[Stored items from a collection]
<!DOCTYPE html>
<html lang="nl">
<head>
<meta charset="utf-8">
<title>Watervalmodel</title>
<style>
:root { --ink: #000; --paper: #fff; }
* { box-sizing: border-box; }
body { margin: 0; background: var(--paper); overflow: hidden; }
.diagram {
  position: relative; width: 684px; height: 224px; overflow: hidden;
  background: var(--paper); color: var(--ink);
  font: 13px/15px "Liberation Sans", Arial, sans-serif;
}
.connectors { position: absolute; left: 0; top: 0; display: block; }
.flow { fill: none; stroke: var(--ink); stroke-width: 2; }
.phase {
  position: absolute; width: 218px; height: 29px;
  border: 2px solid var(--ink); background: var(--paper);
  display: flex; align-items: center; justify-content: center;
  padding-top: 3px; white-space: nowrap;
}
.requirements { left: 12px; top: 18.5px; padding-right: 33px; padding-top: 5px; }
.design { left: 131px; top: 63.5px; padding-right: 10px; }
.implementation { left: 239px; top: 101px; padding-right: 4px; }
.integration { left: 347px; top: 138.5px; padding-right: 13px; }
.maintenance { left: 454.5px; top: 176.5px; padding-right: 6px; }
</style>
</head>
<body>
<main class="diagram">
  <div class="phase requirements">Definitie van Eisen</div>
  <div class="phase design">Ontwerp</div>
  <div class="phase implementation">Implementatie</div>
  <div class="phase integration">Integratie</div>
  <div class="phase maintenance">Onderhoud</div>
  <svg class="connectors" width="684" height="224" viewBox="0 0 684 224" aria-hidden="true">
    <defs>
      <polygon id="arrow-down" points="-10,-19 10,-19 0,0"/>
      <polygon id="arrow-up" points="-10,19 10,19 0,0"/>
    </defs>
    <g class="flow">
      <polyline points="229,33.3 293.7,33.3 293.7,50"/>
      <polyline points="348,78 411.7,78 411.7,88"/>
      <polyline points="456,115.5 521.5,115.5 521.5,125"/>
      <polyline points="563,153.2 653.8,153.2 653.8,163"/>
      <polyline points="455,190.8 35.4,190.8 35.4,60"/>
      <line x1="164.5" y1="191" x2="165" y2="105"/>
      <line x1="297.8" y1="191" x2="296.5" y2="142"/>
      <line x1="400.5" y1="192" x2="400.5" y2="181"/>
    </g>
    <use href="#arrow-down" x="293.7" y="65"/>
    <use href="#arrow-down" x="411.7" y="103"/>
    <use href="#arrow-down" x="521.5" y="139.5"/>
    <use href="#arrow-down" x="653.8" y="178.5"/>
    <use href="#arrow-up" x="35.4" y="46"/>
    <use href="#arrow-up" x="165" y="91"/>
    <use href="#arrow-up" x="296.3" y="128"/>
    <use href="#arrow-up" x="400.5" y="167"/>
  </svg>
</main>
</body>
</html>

[EXERCISE DESCRIPTION] Among the entries above, find every line holding "maintenance" and copy it.

[RESULT OF THE EXERCISE]
.maintenance { left: 454.5px; top: 176.5px; padding-right: 6px; }
  <div class="phase maintenance">Onderhoud</div>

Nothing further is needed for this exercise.